Closing out the “Injustice 2” saga, a combination of flashback and modern story bring with it a roller coaster of emotions.
Written by Tom Taylor
Illustrated by Bruno Redondo
Colored by Rex Lokus
Lettered by Wes Abbott
Injustice 2 ends here—so as the story segues into/sets up the Injustice 2 video game, we take one final look back. Batman and Superman’s alliance was torn apart years ago by the events of Injustice. But when Bruce Wayne receives unexpected visitors, he is reminded of a happier time when Clark was his savior. A time of the World’s Finest friendship.
The writing of the “Injustice 2” comic has had its ups and downs. Unlike that for the first Injustice video game’s prequel comic series, the story didn’t really come to an overall conclusion that led directly into the video game, but rather just… ended. As such, part of Tom Taylor’s story to tell in this annual, ‘The World’s Finest,’ is to close the emotional beats, to settle some things before the story can move forward. In this respect, Taylor performs marvelously.
Cutting between the appearance of Jonathan and Martha Kent in the present day at Stryker’s Island and an adventure eight years prior (roughly two years before the first comic series), Taylor examines the friendship between Superman and Batman, and between their respective families. In the process, there is a lot of time given to certain key members of the families that connect the two, in particular Lois Lane.

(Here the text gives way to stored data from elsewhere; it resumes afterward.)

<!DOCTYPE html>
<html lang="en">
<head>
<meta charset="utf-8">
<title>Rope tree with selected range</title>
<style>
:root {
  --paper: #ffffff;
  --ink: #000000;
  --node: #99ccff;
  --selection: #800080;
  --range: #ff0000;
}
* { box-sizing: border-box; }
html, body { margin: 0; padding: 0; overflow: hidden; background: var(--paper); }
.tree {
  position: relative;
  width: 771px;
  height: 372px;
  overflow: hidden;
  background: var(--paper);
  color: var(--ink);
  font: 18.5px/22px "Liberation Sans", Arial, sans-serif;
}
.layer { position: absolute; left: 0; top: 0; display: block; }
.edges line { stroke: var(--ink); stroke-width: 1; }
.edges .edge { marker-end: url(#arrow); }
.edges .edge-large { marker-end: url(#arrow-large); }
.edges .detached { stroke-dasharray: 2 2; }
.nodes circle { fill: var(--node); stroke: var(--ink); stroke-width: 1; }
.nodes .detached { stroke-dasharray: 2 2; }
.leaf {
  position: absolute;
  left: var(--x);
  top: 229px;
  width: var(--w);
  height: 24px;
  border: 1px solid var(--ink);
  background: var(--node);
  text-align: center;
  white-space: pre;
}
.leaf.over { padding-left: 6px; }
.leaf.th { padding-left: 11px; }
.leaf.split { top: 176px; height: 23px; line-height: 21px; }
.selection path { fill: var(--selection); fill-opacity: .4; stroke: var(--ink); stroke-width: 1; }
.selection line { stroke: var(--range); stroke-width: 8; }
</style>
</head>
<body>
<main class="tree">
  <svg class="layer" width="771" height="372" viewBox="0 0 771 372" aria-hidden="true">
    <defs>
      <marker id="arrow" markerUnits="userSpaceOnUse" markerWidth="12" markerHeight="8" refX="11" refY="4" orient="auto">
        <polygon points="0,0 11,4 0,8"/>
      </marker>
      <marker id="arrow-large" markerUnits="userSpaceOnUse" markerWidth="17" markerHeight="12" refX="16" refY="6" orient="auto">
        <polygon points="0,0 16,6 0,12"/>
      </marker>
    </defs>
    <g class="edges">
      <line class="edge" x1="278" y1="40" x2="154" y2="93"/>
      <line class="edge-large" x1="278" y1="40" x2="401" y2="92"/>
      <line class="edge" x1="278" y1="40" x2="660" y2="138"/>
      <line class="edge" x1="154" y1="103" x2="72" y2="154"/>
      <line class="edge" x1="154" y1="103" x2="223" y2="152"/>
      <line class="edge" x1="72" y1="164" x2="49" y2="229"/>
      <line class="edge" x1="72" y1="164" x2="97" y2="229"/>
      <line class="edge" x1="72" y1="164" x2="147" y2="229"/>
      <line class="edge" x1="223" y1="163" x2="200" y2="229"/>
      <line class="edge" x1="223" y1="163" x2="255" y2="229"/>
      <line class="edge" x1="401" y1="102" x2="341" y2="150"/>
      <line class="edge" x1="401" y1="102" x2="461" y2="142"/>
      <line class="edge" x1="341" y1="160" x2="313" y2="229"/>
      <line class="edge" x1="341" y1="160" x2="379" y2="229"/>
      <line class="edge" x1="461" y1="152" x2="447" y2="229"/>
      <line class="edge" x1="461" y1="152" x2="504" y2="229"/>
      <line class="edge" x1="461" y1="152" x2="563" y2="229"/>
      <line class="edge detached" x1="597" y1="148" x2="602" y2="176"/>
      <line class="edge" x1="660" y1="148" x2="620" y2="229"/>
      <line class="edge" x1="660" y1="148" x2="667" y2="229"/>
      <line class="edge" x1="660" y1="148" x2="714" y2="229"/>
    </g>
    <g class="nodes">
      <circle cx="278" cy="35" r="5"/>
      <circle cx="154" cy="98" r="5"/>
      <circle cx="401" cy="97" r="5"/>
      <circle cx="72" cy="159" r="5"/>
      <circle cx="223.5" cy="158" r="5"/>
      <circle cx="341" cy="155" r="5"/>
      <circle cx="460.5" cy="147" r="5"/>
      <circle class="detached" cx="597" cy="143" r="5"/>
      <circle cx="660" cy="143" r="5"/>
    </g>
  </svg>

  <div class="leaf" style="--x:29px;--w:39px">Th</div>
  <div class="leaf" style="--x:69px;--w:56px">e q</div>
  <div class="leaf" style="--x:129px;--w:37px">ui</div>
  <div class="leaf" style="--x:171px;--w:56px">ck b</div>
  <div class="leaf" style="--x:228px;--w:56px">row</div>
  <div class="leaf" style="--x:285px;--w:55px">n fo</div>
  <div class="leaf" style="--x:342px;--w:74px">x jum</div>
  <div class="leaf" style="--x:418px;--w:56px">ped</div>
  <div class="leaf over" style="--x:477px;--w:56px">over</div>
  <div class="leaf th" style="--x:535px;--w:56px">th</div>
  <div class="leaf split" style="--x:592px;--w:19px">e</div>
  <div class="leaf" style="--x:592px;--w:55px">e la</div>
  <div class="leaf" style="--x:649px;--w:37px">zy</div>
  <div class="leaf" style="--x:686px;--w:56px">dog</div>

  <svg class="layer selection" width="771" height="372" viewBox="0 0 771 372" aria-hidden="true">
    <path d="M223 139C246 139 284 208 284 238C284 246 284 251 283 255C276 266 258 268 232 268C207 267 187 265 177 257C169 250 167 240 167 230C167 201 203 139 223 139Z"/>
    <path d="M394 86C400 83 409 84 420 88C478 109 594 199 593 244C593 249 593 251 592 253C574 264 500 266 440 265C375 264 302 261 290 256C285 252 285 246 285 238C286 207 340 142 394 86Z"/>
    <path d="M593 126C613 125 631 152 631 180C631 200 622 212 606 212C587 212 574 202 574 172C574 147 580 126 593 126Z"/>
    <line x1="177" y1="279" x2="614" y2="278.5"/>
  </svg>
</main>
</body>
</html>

Taylor uses Jonathan and Martha Kent to provide some much-needed adult supervision to the feud between their adoptive son and his former best friend. As Jonathan himself says, they had to raise and set boundaries for Superman when he was growing up, so Batman or Bruce Wayne aren’t going to scare them at all. The attitude of constantly letting the wind out of Batman’s cape adds a lot of comedy to the otherwise heartwrenching tale, balancing that levity against the cold hard facts of what the eponymous World’s Finest duo truly need to do, even with Superman being a criminal justifiably behind bars.
Lois Lane has a fair amount of the spotlight in this annual, as Taylor examines just what is missing that broke apart such a hard-forged friendship. She isn’t the damsel in distress needing constant rescuing, nor is she completely on top of everything, but she adds a clear sense of hope for even the smallest, non-superhero people in the DC Universe, showing that they don’t need expert training, powers, or a mask to be effective in protecting the defenseless.
A key element in Taylor’s script is its use of dramatic irony. For extra tragedy, Superman is shown to idolize Batman in the flashback scenario, and for them to work together so very well against criminals, adding to the sense of what was lost when Joker broke the Last Son of Krypton. Furthermore, this dramatic irony is clear in some non-dialogue portions of the script, such as a certain symbol appearing on Brother Eye’s monitors for a single panel to showcase how the events of the Injustice 2 video game are drawing near, elements that readers, but not the characters, would know.
Bruno Redondo’s artwork emphasizes the emotional gravitas of the story, from the linework itself to the perspectives used. Extra emphasis on thicker lines makes for darker imagery overall, especially in later times of day. Thinner lines come up in the daylight, focusing in on the brighter, happier moments of Superman’s heroism, and the thickness also seems to differ depending on how close the person is to the “camera,” so to speak.
Use of light and darkness draws an emphasis on hope and despair. Using a backlight of flames against the silhouetted face of a man on his knees, Redondo manages to draw away all sense of hope at all, leading to surprising changes in tone depending upon exactly how each character deals with said situations by throwing away those silhouettes as the mood changes.
Perspective is absolutely key to the impact of Redondo’s art. A Dutch angle on Lois after a fight showcases how she is much tougher than she appears to be at first glance. On the other hand, a use of a wider angle further away can either create a heartwarming experience (when it comes to Martha and Superman) or a disheartening, overall tear-jerking one (when it comes to Batman visiting the very same inmate) even within the same physical set piece, the Red Sun Prison.Continued below
Rex Lokus adds a lot of depth to the artwork, and thus to the story, with his color choices. The red glow in Superman’s prison is oppressive on one level, but calming on another, giving the idea of Superman being uncomfortable, but people coming in being safer. The most notable use of color comes with the arrival of all of the Intergang assassins. By wreathing the area in flame, giving a backlight of yellows, oranges, and whites that holds up against the dark shadows of their target, they are all that much more menacing, their color schemes somewhat lighter solely due to the flames. By contrast, the immediate action after, with a blue-and-white background, fosters a sense of wonder and joy in readers that eclipses any fear that those criminals may have imposed.
In all, a truly tragic tale to close out the “Injustice 2” comics., bringing everything back around to the beginning and closing out some lingering emotional beats. While it leaves readers potentially wanting more, the feeling differs from the main comic, and is more a general sense of wanting more story after the game’s plotline than any real sense of dissatisfaction.
Final Verdict: 8.5– Tom Taylor’s writing, combined with the expert artwork, colors, and lettering, creates a truly tragic tale to close out the “Injustice 2” comics.